MIRPUR, Bangladesh: A lack of strategy in batting against spin has contributed to slow-bowling success at the World Twenty20, former Pakistan off-spinner Saqlain Mushtaq said Monday.
"The tactics are changing and the batsmen don't seem to have the kind of strategy they used to have to face spin bowling," said Saqlain, a spin consultant for the West Indies team. "I feel the mentality of spinners has changed and they are also getting help from pitches here."
Saqlain is seen as an important member of the team management for defending champion West Indies, which has done well in the conditions to emerge as one of the top contenders.
The West Indies faces Pakistan in the last Group 2 game on Tuesday to decide the second qualifier behind unbeaten India.
Saqlain is credited with inventing the "doosra," or the off-spinner's concealed away-going delivery. He said the shortest format of the game was now settling well with both fast and slow bowlers finding success.
"I feel the format is now more balanced. There are fast bowlers like Bhuvneshwar Kumar of India, Umar Gul of Pakistan and Krishmar Santokie of the West Indies who are doing well here. Spinners are, of course, getting wickets and it's up to the batting coaches to think, try to bring in something to counter spinners," Saqlain added.
Saqlain praised the Indian pair of legspinner Amit Mishra and off-spinner Ravichandran Ashwin, who have bagged two man of the match awards each to help the 2007 champions complete four straight wins.
"They're bowling with great control. If you see, nine of the top 10 bowlers in T20 rankings are spinners and we've the top two spinners in our team," he said in reference to off-spinner Sunil Narine and legspinner Samuel Badree.
The 37-year-old Saqlain, who bagged 208 wickets in 49 tests and 288 in 169 ODIs, fancied defending champion West Indies' chances against Pakistan.
"We've some good spinners, but I'd still expect the whole team to back them and it's not just the spinners who'll always win you matches," said Saqlain, who was the fastest in the world to take 100 ODI wickets but never played Twenty20 internationals.
Saqlain said he was also helping the West Indian batsmen devise ways of facing up to the Pakistan spin attack led by Saeed Ajmal.
"Ajmal has been playing for a long time. Technology gives all the information nowadays but when the batsmen come to me asking about Ajmal, about the kind of deliveries he bowls, I obviously give my tips since I have seen him over the years in Pakistan," Saqlain said.
West Indies captain Darren Sammy conceded that his team needed to face up to Pakistan's spinners better.

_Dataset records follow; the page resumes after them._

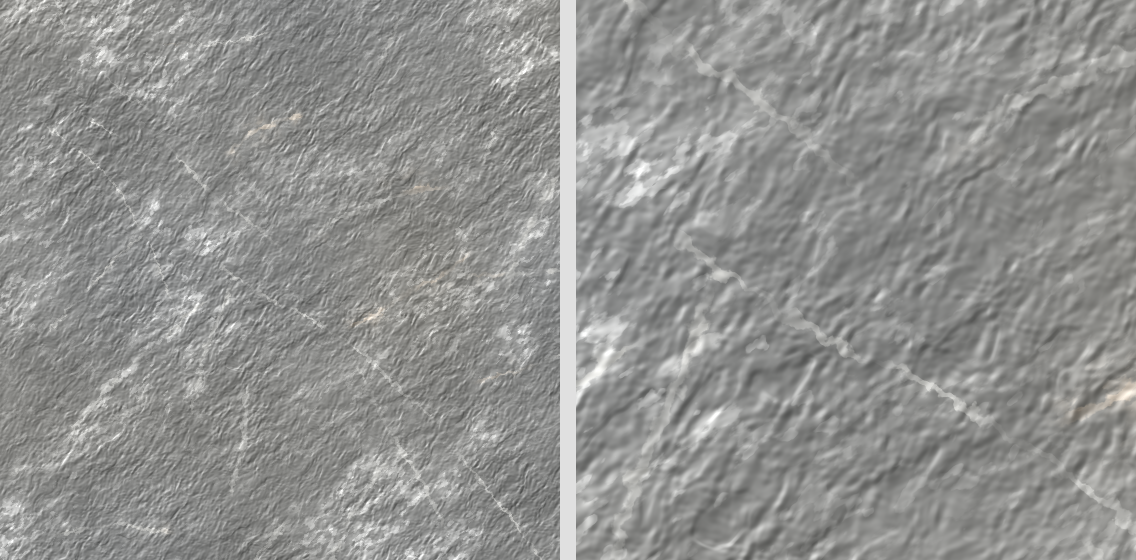
Left, the full canvas; right, a detail of the centre.
This texture is drawn by a Shadertoy shader. Its source:

```glsl
// Grey slate: slanted chipped relief, pale chalky scuffs and broken mineral veins.
#define GRAIN_ANGLE 0.74
#define GRAIN_SCALE vec2(56.0, 120.0)
#define RELIEF 0.62
#define LIGHT_STEP vec2(-0.0013, 0.0020)
#define PATCH_STRENGTH 0.25
#define VEIN_COUNT 26
#define VEIN_WIDTH 0.0080
#define VEIN_STRENGTH 1.15
#define SLATE vec3(0.514, 0.515, 0.506)
#define CHALK vec3(0.80, 0.80, 0.785)
#define WARM_CHALK vec3(0.82, 0.75, 0.67)

float hash(vec2 p) {
    vec3 q = fract(p.xyx * 0.1031);
    q += dot(q, q.yzx + 33.33);
    return fract((q.x + q.y) * q.z);
}

float noise(vec2 p) {
    vec2 cell = floor(p), f = fract(p);
    f = f * f * (3.0 - 2.0 * f);
    float low = mix(hash(cell), hash(cell + vec2(1, 0)), f.x);
    float high = mix(hash(cell + vec2(0, 1)), hash(cell + vec2(1, 1)), f.x);
    return mix(low, high, f.y);
}

// Layered noise, close to the 0..1 range
float fbm(vec2 p) {
    float sum = 0.0, weight = 0.54;
    for (int i = 0; i < 4; i++) {
        sum += weight * noise(p);
        p = mat2(0.96, 0.28, -0.28, 0.96) * p * 2.03 + 17.3;
        weight *= 0.49;
    }
    return sum;
}

vec2 turn(vec2 p, float angle) {
    float c = cos(angle), s = sin(angle);
    return vec2(c * p.x + s * p.y, c * p.y - s * p.x);
}

// Height of the cleaved surface: short chips with a few abrupt ledges
float slateHeight(vec2 p) {
    vec2 warp = vec2(noise(p * 40.0), noise(p * 40.0 + 51.0)) - 0.5;
    vec2 g = turn(p + warp * 0.007, GRAIN_ANGLE);
    float chips = noise(g * GRAIN_SCALE + 200.0);
    float fine = noise(turn(g, 0.35) * GRAIN_SCALE * 1.8 + 350.0);
    float grains = noise(turn(g, -0.3) * vec2(210.0, 290.0) + 500.0);
    float ledges = noise(g * GRAIN_SCALE * 0.42 + 90.0) + 0.22 * (fine - 0.5);
    float steps = smoothstep(0.46, 0.60, ledges);
    return 0.25 * ledges + 0.17 * steps + 0.45 * chips + 0.33 * fine + 0.20 * grains;
}

// One scratch-like vein: x is the pale amount, y is its warm share
vec2 vein(vec2 p, float id, float ragged, float scuffs) {
    vec2 center = fract(0.37 + id * vec2(0.75488, 0.56984));
    float kind = mod(id, 3.0);
    float angle = kind < 0.5 ? 1.12 : (kind < 1.5 ? -0.85 : 0.28);
    angle += (hash(vec2(id, 3.0)) - 0.5) * 0.7;
    float reach = mix(0.05, 0.26, pow(hash(vec2(id, 7.0)), 1.5));
    float width = VEIN_WIDTH * mix(0.35, 1.2, hash(vec2(id, 11.0)));

    vec2 q = turn(p - center, angle);
    q.y += (hash(vec2(id, 19.0)) - 0.5) * 3.0 * q.x * q.x;
    q.y += (noise(vec2(q.x * 12.0, id * 9.0)) - 0.5) * 0.012;
    q.y += (ragged - 0.5) * 0.015;

    float along = 1.0 - smoothstep(reach * 0.75, reach, abs(q.x));
    float gaps = smoothstep(0.15, 0.5, noise(vec2(q.x * 24.0, id * 5.0 + 40.0)));
    float core = 1.0 - smoothstep(width * 0.35, width * 0.75, abs(q.y));
    float halo = exp(-abs(q.y) / (width * 2.4)) * scuffs;
    float pale = along * (core * mix(0.22, 0.8, gaps) * (0.5 + 0.5 * scuffs) + 0.6 * halo * gaps);
    float warm = kind > 1.5 ? 0.7 * smoothstep(0.45, 0.8, noise(p * 16.0 + id)) : 0.0;
    return vec2(pale, pale * warm);
}

void mainImage(out vec4 fragColor, in vec2 fragCoord) {
    vec2 p = fragCoord / iResolution.y;
    vec2 g = turn(p, GRAIN_ANGLE);

    // Relief lit from the upper left, with its deepest shadows held back
    float slope = slateHeight(p) - slateHeight(p + LIGHT_STEP);
    float shade = slope * RELIEF * mix(0.7, 1.3, noise(p * 9.0 + 8.0));
    shade /= 1.0 + 1.8 * max(-shade, 0.0);

    // Chalky scuffs in torn streaks, with scattered crisp flecks
    float ragged = fbm(p * 110.0 + 30.0);
    float grit = smoothstep(0.44, 0.60, fbm(turn(p, 0.6) * vec2(75.0, 140.0) + 44.0));
    float streaks = smoothstep(0.42, 0.62, fbm(turn(p, 0.5) * vec2(17.0, 38.0) + 70.0));
    float scuffs = streaks * (0.25 + 0.75 * grit);
    float cloud = smoothstep(0.40, 0.68, fbm(turn(p, 0.9) * vec2(4.5, 7.0) + 12.0));
    float flecks = smoothstep(0.66, 0.74, fbm(g * vec2(55.0, 95.0) + 140.0));
    float patches = cloud * (0.18 + 0.82 * scuffs) + 0.12 * scuffs;

    // Veins
    vec2 veins = vec2(0.0);
    for (int i = 0; i < VEIN_COUNT; i++)
        veins = max(veins, vein(p, float(i), ragged, scuffs));

    // Blend the stone, its broad tint and the pale minerals
    vec3 color = SLATE + (fbm(p * 9.0 + 60.0) - 0.5) * 0.10;
    color += vec3(0.008, 0.003, -0.007) * (noise(p * 4.0 + 25.0) - 0.5) * 2.0;
    color += PATCH_STRENGTH * patches;
    color += 0.15 * flecks * (0.4 + 0.6 * cloud);
    vec3 mineral = mix(CHALK, WARM_CHALK, veins.y / max(veins.x, 0.001));
    color = mix(color, mineral, clamp(veins.x * VEIN_STRENGTH, 0.0, 0.88));
    color += shade;

    fragColor = vec4(clamp(color, 0.0, 1.0), 1.0);
}
```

"We've to rotate the strike," Sammy said. "In our game against India, which was spin-oriented, 60 percent of the balls we played were dot balls. It's a difficult game against Paksitan but it's a step we're ready to take."